"Even after a wrenching housing recession, this data shows that the dream of homeownership remains very much alive and well, even in those areas that were hardest hit," Zillow's chief economist Stan Humphries said in the report. "But these aspirations must also contend with the current reality, and in many areas, conditions remain difficult for buyers. The market is moving toward more balance between buyers and sellers, but it is a slow and uneven process."
Homeownership aspirations among renters were actually highest in some of the hardest hit markets of the housing crash, such as Miami, Atlanta and Las Vegas, according to Zillow. That may be because so many renters there are former homeowners who lost their homes to foreclosure. They are now seeing these markets recover, as investors bought up the distressed properties, pushing prices higher far faster than anyone expected. These renters are seeing market resilience, and likely want back in.
(Read more: What happens to prices when Wall Street is your landlord)
Foreclosure activity, in fact, fell 10 percent in February from January and is down 27 percent from a year ago to the lowest total since December 2006, according to a new report from RealtyTrac.
(Read more: Foreclosure falls to lowest in 7 years: Report)
"Cold weather and a short month certainly contributed to a seasonal drop in foreclosure activity in February, but the reality is that new activity is no longer the biggest threat to the housing market when it comes to foreclosures," said Daren Blomquist, vice president at RealtyTrac.
(Read more: Google to invest $50 million in real estate site Auction.com)
The report, however, does note that more than 152,000 properties that are in the foreclosure process but not yet bank-owned have been vacated by their former owners, likely due to the long foreclosure timelines.
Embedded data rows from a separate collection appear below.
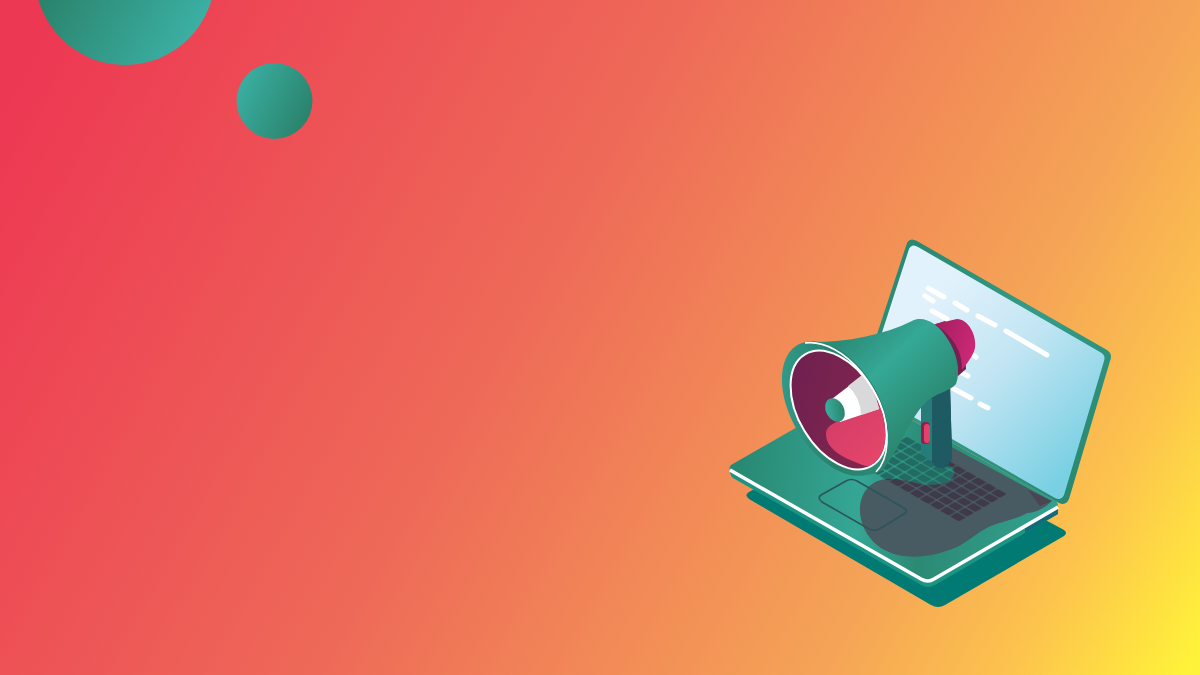
<!DOCTYPE html>
<html lang="en">
<head>
<meta charset="utf-8">
<title>Megaphone and laptop background</title>
<style>
:root {
  --red: #ed3853; --coral: #ee6a58; --orange: #f5a456; --amber: #fdc44d; --yellow: #fff23a;
  --teal: #2fa090; --teal-light: #3bb0a4; --teal-dark: #298068; --teal-deep: #007a73;
  --petrol: #1d5a61; --plum: #752052; --magenta: #c3246f; --pink: #e0436a;
  --shadow: #485a62; --shadow-key: #3f3a4a; --white: #fff;
}
* { margin: 0; box-sizing: border-box; }
html, body { width: 1200px; height: 675px; overflow: hidden; }
.backdrop {
  width: 1200px; height: 675px;
  background: linear-gradient(119deg, var(--red) 4%, var(--coral) 44%, var(--orange) 76%, var(--amber) 88%, var(--yellow) 99%);
}
.backdrop svg { display: block; }
</style>
</head>
<body>
<main class="backdrop">
<svg width="1200" height="675" viewBox="0 0 1200 675" role="img" aria-label="A megaphone standing on an open laptop, with two teal circles">
  <defs>
    <linearGradient id="large-ball" x1="0" y1=".4" x2=".85" y2=".9">
      <stop offset=".1" stop-color="var(--teal-dark)"/><stop offset="1" stop-color="var(--teal-light)"/>
    </linearGradient>
    <linearGradient id="small-ball" x1="0" y1=".25" x2="1" y2=".75">
      <stop offset="0" stop-color="var(--teal-light)"/><stop offset="1" stop-color="var(--teal-dark)"/>
    </linearGradient>
    <linearGradient id="deck-fill" gradientUnits="userSpaceOnUse" x1="735" y1="470" x2="1050" y2="500">
      <stop offset="0" stop-color="#288872"/><stop offset=".4" stop-color="#35a695"/><stop offset=".6" stop-color="#2b8a74"/><stop offset="1" stop-color="#32a08e"/>
    </linearGradient>
    <linearGradient id="frame-fill" x1="0" y1="0" x2="1" y2="1">
      <stop offset="0" stop-color="#278369"/><stop offset=".5" stop-color="#339c89"/><stop offset="1" stop-color="#278369"/>
    </linearGradient>
    <linearGradient id="screen-fill" gradientUnits="userSpaceOnUse" x1="925" y1="300" x2="1080" y2="460">
      <stop offset="0" stop-color="#e2f2fc"/><stop offset=".45" stop-color="#c2e5f3"/><stop offset="1" stop-color="#7ad0e3"/>
    </linearGradient>
    <linearGradient id="horn-fill" gradientUnits="userSpaceOnUse" x1="850" y1="335" x2="940" y2="430">
      <stop offset="0" stop-color="#2b8d78"/><stop offset=".35" stop-color="#35a896"/><stop offset="1" stop-color="#288066"/>
    </linearGradient>
    <linearGradient id="rim-fill" x1="0" y1="0" x2="1" y2="1">
      <stop offset="0" stop-color="#35a494"/><stop offset=".5" stop-color="#27806c"/><stop offset="1" stop-color="#2d927e"/>
    </linearGradient>
    <linearGradient id="mouth-fill" x1="0" y1="0" x2=".6" y2="1">
      <stop offset="0" stop-color="#6b1f50"/><stop offset="1" stop-color="#85264f"/>
    </linearGradient>
    <linearGradient id="glow-fill" x1="0" y1="0" x2="1" y2="1">
      <stop offset="0" stop-color="#cf3a68"/><stop offset="1" stop-color="#ea486a"/>
    </linearGradient>
    <linearGradient id="cap-fill" x1="0" y1="0" x2="1" y2=".5">
      <stop offset="0" stop-color="#a31e60"/><stop offset="1" stop-color="#cb2875"/>
    </linearGradient>
    <linearGradient id="grip-fill" x1="0" y1="0" x2="1" y2="0">
      <stop offset="0" stop-color="#23706f"/><stop offset="1" stop-color="#184f59"/>
    </linearGradient>
    <pattern id="keys" width="11.6" height="9.4" patternUnits="userSpaceOnUse">
      <rect x=".7" y=".7" width="10.2" height="8" rx="1.4"/>
    </pattern>
    <pattern id="lit-keys" width="11.6" height="9.4" patternUnits="userSpaceOnUse">
      <rect x=".7" y=".7" width="10.2" height="8" rx="1.4" fill="#226a64"/>
    </pattern>
    <pattern id="shaded-keys" width="11.6" height="9.4" patternUnits="userSpaceOnUse">
      <rect x=".7" y=".7" width="10.2" height="8" rx="1.4" fill="var(--shadow-key)"/>
    </pattern>
    <path id="keyboard" d="M0 0H116V56.400H0Z"/>
    <path id="cast-shadow" d="M860 507C862 487 876 477 896 479C914 481 922 487 940 484C952 482 958 474 952 467L930 459L944 443L1052 501C1044 509 1034 513 1027 513C1016 520 1000 521 985 529C971 537 962 547 946 551C924 559 895 560 877 545C866 536 859 521 860 507Z"/>
    <clipPath id="shadow-area"><use href="#cast-shadow"/></clipPath>
    <clipPath id="mouth-area"><ellipse cx="838.500" cy="410" rx="39" ry="64" transform="rotate(-31 838.500 410)"/></clipPath>
  </defs>

  <g id="circles">
    <circle cx="125" cy="-25" r="90" fill="url(#large-ball)"/>
    <circle cx="274.500" cy="101" r="38" fill="url(#small-ball)"/>
  </g>

  <g id="laptop">
    <path id="ground-shadow" d="M749 492L870 425L1064 530Q1068 533 1064 536L945 605Q938 609 931 605L749 499Q744 495 749 492Z" fill="var(--teal-deep)"/>
    <g id="base">
      <path d="M730 470L1058 507V514L935 585Q928 589 921 585L733 478Q730 476 730 470Z" fill="#1b9484"/>
      <path d="M1025 527L1058 507V514L1025 533Z" fill="#146a78"/>
      <path d="M731 465L860 391L1056 501Q1060 505 1056 508L934 579Q928 583 921 579L731 471Q728 468 731 465Z" fill="url(#deck-fill)"/>
      <path d="M730 470L921 579Q928 583 934 579L1058 507" fill="none" stroke="var(--white)" stroke-width="3.500"/>
    </g>
    <g id="keyboard-keys" transform="matrix(.87 .5 -.87 .5 907 436)">
      <use href="#keyboard" fill="url(#lit-keys)"/>
    </g>
    <use href="#cast-shadow" fill="var(--shadow)"/>
    <g clip-path="url(#shadow-area)">
      <g transform="matrix(.87 .5 -.87 .5 907 436)"><use href="#keyboard" fill="url(#shaded-keys)"/></g>
      <path d="M1028 490L1052 501L1040 506Z" fill="#4b4452"/>
    </g>
    <path id="touchpad" d="M821 495L846 481Q851 478 857 481L904 508Q909 511 904 514L881 528Q875 532 869 529L822 502Q817 498 821 495Z" fill="none" stroke="#2b555b" stroke-width="1.600"/>
    <g id="lid">
      <path d="M907 243Q910 237 917 241L1107 350Q1113 354 1110 361L1069 499Q1066 506 1059 503L864 393Q859 389 861 383Z" fill="url(#frame-fill)"/>
      <path d="M909 249Q912 243 918 247L1100 352Q1106 355 1104 361L1064 495Q1061 501 1055 498L868 391Q864 388 866 382Z" fill="url(#screen-fill)"/>
      <g id="text-lines" fill="none" stroke="var(--white)" stroke-width="5" stroke-linecap="round">
        <path d="M928 288L944 297M955 303L967 310M978 316L995 325M1006 331L1047 355M925 296L933 301M932 311L947 319M970 353L976 357M958 371L968 376M952 388L971 398M980 404L988 408"/>
      </g>
    </g>
  </g>

  <g id="megaphone">
    <g id="handle">
      <path d="M921 400L950 384L952 455Q952 464 944 468Q935 470 932 461L921 440Z" fill="url(#grip-fill)"/>
      <path d="M921 404L932 398V461Q923 459 921 449Z" fill="#267c79"/>
      <path d="M932 398L950 386L952 455Q951 464 943 467Q934 469 932 461Z" fill="var(--petrol)"/>
      <rect x="921" y="422" width="9" height="22" rx="4" fill="#8d2050"/>
      <rect x="924" y="424" width="6" height="19" rx="3" fill="var(--pink)"/>
    </g>
    <g id="end-cap">
      <path d="M933 325L945 321Q966 341 966 369L958 376Z" fill="var(--plum)"/>
      <path d="M935 324L957 319C968 319 977 335 975 348Q974 355 962 370Q963 343 935 324Z" fill="url(#cap-fill)"/>
    </g>
    <path id="horn" d="M806 342C842 343 882 336 912 321C924 315 938 324 947 338C957 353 961 371 956 384C950 391 938 393 930 399C910 414 901 449 883 469C870 480 843 474 830 462Z" fill="url(#horn-fill)"/>
    <g id="bell">
      <ellipse cx="835.500" cy="408.500" rx="44" ry="74" transform="rotate(-31 835.500 408.500)" fill="url(#rim-fill)"/>
      <path d="M805 343C844 338 889 393 887 443Q886 462 876 472" fill="none" stroke="var(--white)" stroke-width="1.600"/>
      <ellipse cx="838.500" cy="410" rx="40" ry="65" transform="rotate(-31 838.500 410)" fill="url(#mouth-fill)" stroke="var(--white)" stroke-width="2"/>
      <g clip-path="url(#mouth-area)">
        <path d="M826 434C826 424 840 420 852 418L892 397V470L866 466C845 459 826 450 826 434Z" fill="url(#glow-fill)"/>
        <path d="M828 402L862 376Q875 389 879 409L840 422Z" fill="var(--white)"/>
        <path d="M848 386L862 375Q876 391 879 409L861 415Q861 398 848 386Z" fill="#d9d9dc"/>
      </g>
      <ellipse cx="835" cy="410" rx="9" ry="12.500" transform="rotate(-28 835 410)" fill="url(#small-ball)"/>
    </g>
  </g>
</svg>
</main>
</body>
</html>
These so-called "zombie foreclosures" have been in process an average of 1,031 days, according to RealtyTrac. These homes sit untended and are a blight to the neighborhoods around them, often reducing nearby property values.